Here we head upriver towards the two bridges

Middletown Photos Added

January 4, 2009

Sufferin' Cats

“Sufferin’ Cats”

We have added lots of Middletown photographs to these pages; read more….

River Paddle Floating Meadows: July 12 9 AM

July 6, 2008

Mattabesset and Coginchaug

River Paddle

July 12, 9 a.m.

Last year’s event was great fun!

Departure from Harbor Park at 9 a.m. to catch the end of the flood tide, so that we will be in the Floating Meadows at high tide. Professor Barry Chernoff will offer short talks on river ecology along the way. If you plan to attend and if you wish to be informed in case of cancellation due to weather, email Hall.john.c@sbcglobal.net

Dugout Paddlers Off For Florida….

June 8, 2008

Dugout Paddlers Off For Florida
Middletown Press reports today:

MIDDLETOWN — With a grey-clouded sky over the river five brave boaters set out for Key West in dugout canoes Thursday.

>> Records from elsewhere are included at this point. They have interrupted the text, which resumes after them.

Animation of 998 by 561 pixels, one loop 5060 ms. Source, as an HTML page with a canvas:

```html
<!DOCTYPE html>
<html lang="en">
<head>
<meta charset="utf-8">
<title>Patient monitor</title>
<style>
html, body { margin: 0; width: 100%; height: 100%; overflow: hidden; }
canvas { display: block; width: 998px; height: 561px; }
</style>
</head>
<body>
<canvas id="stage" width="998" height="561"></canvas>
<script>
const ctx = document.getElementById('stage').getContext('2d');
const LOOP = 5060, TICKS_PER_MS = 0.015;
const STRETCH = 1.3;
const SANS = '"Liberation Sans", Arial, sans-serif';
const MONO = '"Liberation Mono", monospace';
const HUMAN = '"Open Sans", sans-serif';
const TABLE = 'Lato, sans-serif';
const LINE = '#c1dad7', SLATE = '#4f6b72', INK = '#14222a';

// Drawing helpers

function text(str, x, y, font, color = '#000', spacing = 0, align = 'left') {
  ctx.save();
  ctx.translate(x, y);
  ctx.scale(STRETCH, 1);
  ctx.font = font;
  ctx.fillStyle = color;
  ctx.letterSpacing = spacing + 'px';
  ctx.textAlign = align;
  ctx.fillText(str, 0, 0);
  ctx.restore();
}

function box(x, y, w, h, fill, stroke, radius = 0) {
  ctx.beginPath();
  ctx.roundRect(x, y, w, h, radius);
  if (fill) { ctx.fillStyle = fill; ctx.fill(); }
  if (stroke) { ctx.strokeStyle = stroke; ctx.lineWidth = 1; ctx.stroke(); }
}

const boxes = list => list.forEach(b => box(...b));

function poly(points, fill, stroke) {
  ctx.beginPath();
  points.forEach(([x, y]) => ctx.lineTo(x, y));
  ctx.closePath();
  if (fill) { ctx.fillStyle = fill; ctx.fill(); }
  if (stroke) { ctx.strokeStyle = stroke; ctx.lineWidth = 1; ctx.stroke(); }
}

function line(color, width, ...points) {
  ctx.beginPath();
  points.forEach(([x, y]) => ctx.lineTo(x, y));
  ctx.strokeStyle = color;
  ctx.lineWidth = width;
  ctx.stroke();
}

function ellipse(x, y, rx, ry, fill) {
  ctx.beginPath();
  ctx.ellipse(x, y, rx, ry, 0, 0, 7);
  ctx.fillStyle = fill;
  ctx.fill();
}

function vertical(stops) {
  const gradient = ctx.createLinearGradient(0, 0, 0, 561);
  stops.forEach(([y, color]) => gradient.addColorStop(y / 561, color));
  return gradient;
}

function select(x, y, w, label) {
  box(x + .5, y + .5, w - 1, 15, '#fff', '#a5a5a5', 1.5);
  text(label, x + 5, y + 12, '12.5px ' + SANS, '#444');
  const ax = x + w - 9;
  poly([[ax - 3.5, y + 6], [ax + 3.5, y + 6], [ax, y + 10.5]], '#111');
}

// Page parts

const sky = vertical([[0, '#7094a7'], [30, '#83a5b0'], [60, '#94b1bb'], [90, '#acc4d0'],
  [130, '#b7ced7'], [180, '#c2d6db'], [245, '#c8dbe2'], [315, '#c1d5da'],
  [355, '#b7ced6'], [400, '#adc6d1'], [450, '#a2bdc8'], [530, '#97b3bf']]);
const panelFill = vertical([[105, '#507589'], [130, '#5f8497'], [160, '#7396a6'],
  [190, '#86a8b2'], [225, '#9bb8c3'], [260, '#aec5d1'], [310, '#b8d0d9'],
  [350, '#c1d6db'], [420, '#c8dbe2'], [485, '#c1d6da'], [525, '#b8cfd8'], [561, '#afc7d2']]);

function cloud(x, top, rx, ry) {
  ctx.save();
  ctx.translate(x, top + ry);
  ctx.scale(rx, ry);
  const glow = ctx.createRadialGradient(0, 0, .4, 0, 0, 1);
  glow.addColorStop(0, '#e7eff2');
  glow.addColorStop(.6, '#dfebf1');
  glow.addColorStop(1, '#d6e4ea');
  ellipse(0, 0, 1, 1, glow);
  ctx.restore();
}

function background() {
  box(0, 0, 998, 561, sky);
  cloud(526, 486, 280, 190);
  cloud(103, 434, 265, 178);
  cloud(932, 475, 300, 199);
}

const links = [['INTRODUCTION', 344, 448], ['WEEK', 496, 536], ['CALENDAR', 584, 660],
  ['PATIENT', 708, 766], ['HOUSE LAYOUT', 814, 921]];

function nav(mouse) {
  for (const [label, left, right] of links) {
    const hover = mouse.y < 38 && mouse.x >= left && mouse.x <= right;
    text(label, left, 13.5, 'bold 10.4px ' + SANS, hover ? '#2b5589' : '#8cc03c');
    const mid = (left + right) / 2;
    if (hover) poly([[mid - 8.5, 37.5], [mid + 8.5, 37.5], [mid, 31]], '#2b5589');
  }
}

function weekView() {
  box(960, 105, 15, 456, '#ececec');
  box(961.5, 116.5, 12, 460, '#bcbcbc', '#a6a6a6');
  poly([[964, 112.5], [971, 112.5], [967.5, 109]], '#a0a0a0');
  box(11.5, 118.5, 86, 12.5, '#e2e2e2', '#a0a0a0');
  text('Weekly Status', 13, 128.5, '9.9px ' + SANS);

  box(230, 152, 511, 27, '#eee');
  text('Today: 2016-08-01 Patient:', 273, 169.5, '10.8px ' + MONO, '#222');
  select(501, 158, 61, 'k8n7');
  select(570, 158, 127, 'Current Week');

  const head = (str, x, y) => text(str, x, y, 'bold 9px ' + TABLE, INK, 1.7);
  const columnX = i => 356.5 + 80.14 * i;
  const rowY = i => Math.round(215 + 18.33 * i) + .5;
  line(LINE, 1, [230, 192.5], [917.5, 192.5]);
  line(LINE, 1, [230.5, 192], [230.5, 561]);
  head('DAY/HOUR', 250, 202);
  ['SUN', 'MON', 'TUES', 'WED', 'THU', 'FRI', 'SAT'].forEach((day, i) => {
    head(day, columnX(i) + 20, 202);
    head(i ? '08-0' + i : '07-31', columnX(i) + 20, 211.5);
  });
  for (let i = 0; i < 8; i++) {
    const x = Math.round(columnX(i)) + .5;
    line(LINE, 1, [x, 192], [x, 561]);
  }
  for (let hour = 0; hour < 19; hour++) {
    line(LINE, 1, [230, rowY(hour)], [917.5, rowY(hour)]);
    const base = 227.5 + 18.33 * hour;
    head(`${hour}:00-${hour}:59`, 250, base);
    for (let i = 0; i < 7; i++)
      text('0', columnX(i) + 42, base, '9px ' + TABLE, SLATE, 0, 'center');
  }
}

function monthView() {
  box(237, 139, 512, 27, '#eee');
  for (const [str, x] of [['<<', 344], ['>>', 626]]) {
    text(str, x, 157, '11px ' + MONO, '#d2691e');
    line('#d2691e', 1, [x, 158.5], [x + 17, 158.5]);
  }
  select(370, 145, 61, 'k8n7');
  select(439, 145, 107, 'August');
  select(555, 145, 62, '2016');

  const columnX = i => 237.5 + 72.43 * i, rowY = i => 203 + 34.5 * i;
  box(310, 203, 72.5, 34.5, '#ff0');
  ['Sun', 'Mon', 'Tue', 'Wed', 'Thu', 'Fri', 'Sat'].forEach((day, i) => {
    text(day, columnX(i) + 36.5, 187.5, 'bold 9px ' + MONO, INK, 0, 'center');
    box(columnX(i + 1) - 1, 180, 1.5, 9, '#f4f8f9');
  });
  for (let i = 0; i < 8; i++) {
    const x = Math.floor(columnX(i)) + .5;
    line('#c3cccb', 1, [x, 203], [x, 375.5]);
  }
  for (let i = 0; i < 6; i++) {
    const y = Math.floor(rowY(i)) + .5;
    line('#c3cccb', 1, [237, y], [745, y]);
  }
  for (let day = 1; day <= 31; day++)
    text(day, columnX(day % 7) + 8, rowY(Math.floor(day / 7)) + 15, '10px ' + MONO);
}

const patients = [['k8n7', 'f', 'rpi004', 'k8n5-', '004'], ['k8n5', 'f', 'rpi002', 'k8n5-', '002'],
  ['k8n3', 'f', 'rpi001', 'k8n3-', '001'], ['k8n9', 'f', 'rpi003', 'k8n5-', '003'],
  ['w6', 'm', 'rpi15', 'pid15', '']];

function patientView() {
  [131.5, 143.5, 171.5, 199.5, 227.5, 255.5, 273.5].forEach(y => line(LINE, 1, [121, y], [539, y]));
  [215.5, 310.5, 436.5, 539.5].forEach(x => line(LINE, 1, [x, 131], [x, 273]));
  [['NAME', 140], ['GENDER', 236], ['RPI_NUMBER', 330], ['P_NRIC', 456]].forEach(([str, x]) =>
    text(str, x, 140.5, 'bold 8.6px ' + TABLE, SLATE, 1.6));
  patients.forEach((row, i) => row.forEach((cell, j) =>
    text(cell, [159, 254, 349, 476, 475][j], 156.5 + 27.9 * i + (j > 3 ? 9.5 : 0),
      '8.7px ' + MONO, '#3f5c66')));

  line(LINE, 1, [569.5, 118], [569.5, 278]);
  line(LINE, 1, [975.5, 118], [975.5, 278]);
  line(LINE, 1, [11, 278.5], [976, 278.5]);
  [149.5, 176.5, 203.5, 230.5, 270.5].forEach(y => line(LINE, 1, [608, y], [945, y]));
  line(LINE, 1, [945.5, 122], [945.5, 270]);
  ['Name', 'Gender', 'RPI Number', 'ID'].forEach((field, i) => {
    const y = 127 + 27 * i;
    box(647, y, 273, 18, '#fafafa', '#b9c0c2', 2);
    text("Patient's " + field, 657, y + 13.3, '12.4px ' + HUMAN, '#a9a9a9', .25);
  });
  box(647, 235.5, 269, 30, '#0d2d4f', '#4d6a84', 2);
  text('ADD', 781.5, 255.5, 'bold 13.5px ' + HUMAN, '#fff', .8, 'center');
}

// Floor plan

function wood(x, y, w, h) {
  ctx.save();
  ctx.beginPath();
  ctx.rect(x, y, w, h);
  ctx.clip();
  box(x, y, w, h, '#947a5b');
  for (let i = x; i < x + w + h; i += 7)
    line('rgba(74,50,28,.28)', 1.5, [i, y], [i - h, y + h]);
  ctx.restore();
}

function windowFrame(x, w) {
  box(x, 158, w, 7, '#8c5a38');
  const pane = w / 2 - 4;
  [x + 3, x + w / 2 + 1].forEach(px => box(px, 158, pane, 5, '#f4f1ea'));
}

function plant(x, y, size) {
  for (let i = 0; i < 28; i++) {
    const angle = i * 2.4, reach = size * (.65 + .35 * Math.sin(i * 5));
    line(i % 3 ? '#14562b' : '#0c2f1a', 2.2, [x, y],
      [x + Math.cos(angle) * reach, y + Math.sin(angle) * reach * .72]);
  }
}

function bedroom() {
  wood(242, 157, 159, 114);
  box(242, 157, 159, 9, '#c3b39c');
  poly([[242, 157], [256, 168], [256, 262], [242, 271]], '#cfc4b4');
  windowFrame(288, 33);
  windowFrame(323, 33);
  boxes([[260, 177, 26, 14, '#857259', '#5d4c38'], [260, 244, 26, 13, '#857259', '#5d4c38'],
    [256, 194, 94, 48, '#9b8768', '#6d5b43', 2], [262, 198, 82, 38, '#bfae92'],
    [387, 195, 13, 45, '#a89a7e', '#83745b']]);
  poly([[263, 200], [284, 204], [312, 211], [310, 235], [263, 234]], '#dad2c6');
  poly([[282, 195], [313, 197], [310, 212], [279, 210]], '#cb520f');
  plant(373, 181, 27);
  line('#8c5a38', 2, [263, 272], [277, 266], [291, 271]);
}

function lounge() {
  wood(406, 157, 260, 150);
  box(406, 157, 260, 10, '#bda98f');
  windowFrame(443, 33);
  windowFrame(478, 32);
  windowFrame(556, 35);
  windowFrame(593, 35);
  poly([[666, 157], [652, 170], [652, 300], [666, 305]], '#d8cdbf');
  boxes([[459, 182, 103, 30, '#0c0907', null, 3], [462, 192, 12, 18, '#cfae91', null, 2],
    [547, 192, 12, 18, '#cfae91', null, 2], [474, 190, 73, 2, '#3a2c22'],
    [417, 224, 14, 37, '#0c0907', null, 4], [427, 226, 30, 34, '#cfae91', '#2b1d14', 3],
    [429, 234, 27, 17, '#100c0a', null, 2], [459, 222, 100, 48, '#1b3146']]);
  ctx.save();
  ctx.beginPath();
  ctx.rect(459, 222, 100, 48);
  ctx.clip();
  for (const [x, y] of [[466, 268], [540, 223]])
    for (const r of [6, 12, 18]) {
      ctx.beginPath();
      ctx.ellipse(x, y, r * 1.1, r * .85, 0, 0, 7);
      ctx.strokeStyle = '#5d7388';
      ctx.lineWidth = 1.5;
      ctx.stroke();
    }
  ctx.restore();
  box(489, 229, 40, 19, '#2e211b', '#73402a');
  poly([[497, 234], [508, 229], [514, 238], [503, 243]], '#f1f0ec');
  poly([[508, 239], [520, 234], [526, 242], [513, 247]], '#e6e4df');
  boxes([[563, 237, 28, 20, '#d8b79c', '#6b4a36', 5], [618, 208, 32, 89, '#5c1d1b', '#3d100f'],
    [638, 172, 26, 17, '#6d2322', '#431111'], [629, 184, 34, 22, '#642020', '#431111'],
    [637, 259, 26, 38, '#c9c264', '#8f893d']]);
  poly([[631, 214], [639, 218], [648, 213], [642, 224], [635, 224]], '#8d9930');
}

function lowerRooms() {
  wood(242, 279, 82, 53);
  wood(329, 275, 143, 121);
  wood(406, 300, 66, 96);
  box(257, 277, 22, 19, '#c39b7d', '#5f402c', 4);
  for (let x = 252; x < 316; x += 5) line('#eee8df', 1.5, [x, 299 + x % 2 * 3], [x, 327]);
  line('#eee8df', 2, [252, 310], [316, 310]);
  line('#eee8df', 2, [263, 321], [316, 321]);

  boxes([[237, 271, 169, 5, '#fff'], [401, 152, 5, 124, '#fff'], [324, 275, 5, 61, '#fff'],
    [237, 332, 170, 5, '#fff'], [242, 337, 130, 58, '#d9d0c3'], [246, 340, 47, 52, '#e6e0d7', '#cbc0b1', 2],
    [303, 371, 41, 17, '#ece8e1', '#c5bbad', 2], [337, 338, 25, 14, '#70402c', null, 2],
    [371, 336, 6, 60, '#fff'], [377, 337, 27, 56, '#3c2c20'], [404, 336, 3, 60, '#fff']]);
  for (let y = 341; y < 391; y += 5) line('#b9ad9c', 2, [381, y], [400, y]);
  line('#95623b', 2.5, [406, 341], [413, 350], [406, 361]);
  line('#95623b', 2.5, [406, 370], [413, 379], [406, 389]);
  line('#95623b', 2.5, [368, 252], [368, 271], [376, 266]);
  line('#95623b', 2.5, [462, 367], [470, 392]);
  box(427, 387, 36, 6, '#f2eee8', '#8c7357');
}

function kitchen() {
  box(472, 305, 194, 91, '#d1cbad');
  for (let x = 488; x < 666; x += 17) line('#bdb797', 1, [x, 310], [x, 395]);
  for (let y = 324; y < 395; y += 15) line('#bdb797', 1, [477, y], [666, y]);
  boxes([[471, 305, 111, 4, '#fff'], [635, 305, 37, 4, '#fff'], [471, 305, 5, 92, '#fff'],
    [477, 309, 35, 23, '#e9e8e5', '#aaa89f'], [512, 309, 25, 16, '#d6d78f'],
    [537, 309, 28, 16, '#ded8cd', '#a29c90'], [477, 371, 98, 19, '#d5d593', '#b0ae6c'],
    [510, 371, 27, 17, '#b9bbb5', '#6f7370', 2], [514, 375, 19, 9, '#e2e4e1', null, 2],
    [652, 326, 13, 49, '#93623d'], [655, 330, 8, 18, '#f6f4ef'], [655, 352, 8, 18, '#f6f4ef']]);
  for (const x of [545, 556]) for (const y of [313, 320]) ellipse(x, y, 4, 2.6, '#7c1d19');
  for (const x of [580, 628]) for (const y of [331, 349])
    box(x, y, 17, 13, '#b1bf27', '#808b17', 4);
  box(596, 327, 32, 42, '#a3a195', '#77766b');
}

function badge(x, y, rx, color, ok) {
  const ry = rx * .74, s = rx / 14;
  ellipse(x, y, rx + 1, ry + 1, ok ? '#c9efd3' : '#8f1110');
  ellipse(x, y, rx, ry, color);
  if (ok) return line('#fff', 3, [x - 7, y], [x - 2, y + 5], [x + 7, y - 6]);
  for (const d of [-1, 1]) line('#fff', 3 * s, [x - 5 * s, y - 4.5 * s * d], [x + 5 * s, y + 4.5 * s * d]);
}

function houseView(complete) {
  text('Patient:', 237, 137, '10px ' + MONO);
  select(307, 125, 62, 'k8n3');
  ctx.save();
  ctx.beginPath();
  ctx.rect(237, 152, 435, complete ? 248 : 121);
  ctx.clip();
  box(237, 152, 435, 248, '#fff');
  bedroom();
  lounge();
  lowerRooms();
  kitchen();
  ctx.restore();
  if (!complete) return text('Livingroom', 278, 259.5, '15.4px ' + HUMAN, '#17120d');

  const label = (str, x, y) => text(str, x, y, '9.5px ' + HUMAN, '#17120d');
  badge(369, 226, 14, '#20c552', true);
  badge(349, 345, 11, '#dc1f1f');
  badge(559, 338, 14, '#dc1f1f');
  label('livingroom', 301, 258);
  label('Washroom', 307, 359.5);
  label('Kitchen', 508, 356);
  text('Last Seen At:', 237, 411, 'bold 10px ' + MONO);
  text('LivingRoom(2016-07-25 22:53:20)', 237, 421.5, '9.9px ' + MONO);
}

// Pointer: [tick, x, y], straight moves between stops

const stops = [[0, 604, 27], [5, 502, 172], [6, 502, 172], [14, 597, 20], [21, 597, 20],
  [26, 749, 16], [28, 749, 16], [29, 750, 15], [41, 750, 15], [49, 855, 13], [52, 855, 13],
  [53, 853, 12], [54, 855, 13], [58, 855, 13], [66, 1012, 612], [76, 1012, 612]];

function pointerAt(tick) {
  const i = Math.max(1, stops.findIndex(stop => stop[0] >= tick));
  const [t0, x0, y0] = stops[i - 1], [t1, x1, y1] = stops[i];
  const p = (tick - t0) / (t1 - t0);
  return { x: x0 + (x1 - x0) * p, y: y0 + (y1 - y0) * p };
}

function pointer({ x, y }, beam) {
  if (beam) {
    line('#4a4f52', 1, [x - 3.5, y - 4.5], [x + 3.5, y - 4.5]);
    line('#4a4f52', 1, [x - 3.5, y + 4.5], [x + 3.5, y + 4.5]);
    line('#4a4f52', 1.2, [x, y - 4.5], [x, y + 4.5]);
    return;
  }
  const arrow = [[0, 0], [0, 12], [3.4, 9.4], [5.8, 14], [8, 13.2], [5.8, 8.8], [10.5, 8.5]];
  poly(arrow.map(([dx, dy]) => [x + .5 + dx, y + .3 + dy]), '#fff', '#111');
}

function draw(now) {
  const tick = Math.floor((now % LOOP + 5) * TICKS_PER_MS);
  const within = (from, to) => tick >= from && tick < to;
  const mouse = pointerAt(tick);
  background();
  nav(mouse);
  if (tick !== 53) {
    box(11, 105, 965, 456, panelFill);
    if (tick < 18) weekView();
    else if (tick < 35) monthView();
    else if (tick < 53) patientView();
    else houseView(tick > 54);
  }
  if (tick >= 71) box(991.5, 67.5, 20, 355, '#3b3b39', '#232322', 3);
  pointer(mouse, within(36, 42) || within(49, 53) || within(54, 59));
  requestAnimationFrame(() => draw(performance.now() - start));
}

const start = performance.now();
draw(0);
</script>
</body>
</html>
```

Setting forth in two handcrafted dugouts, Captain George Frick and four crew members headed down the Connecticut River towards Saybrook and the open water beyond. They are then to head down Long Island Sound to New York and then traverse the Inland (IntraCoastal) Waterway to Florida, a journey that will take about 6 weeks. We reported earlier on the making of the canoes and on an earlier trip down river to Greenport, Long Island. The photo at top is from an earlier excursion on the river and the one below is a view of two incomplete dugouts taken in Harbor Park, Middletown last year. A full account of the earlier trip can be read here and here (PDF). The top photo is from that site.

Here is an excerpt from a web site documenting the building of the canoes:
THE PROJECT
Getting the tree
An Eastern cottonwood tree — 60 feet in length and 12 feet in circumference — had been
identified on Wilcox Island under the Arrigoni Bridge. Ron Klattenberg, Middletown City
Council member and project organizer, observed that there were several auspicious signs
for this project. The first was the weather. The massive tree identified to be cut down for the
project fell during a storm; then subsequent days of rain helped wash the tree trunk down
parallel to the river for launching.
The cottonwood was floated downriver to Harbor Park in Middletown. Clients went
upriver to watch the process. Not only were the clients watching, so were police, fire and
Coast Guard boats. Everyone marveled at how George Frick, president of Friends of the
Connecticut River, was able to manage to straddle the tree without falling off, then to bring
it to shore.
Crafting the canoe: Trial and error
Now it was time for the AIC clients to begin the arduous and grueling process of chopping,
burning, and carving the tree into a canoe. Under the guidance of George Frick and Ron
Klattenberg, the young men set to work hollowing and carving out the dugout canoe. For
a month they burned the wood to make it soft, then dug out the tree, all the while using
primitive tools. Each day they carved, cooked lunch over the burning embers, then carved
some more. While there are no historical records as to how the Indians in fact crafted these
boats, Frick had some knowledge of the methods and type of shape that would be necessary
to make this journey successful.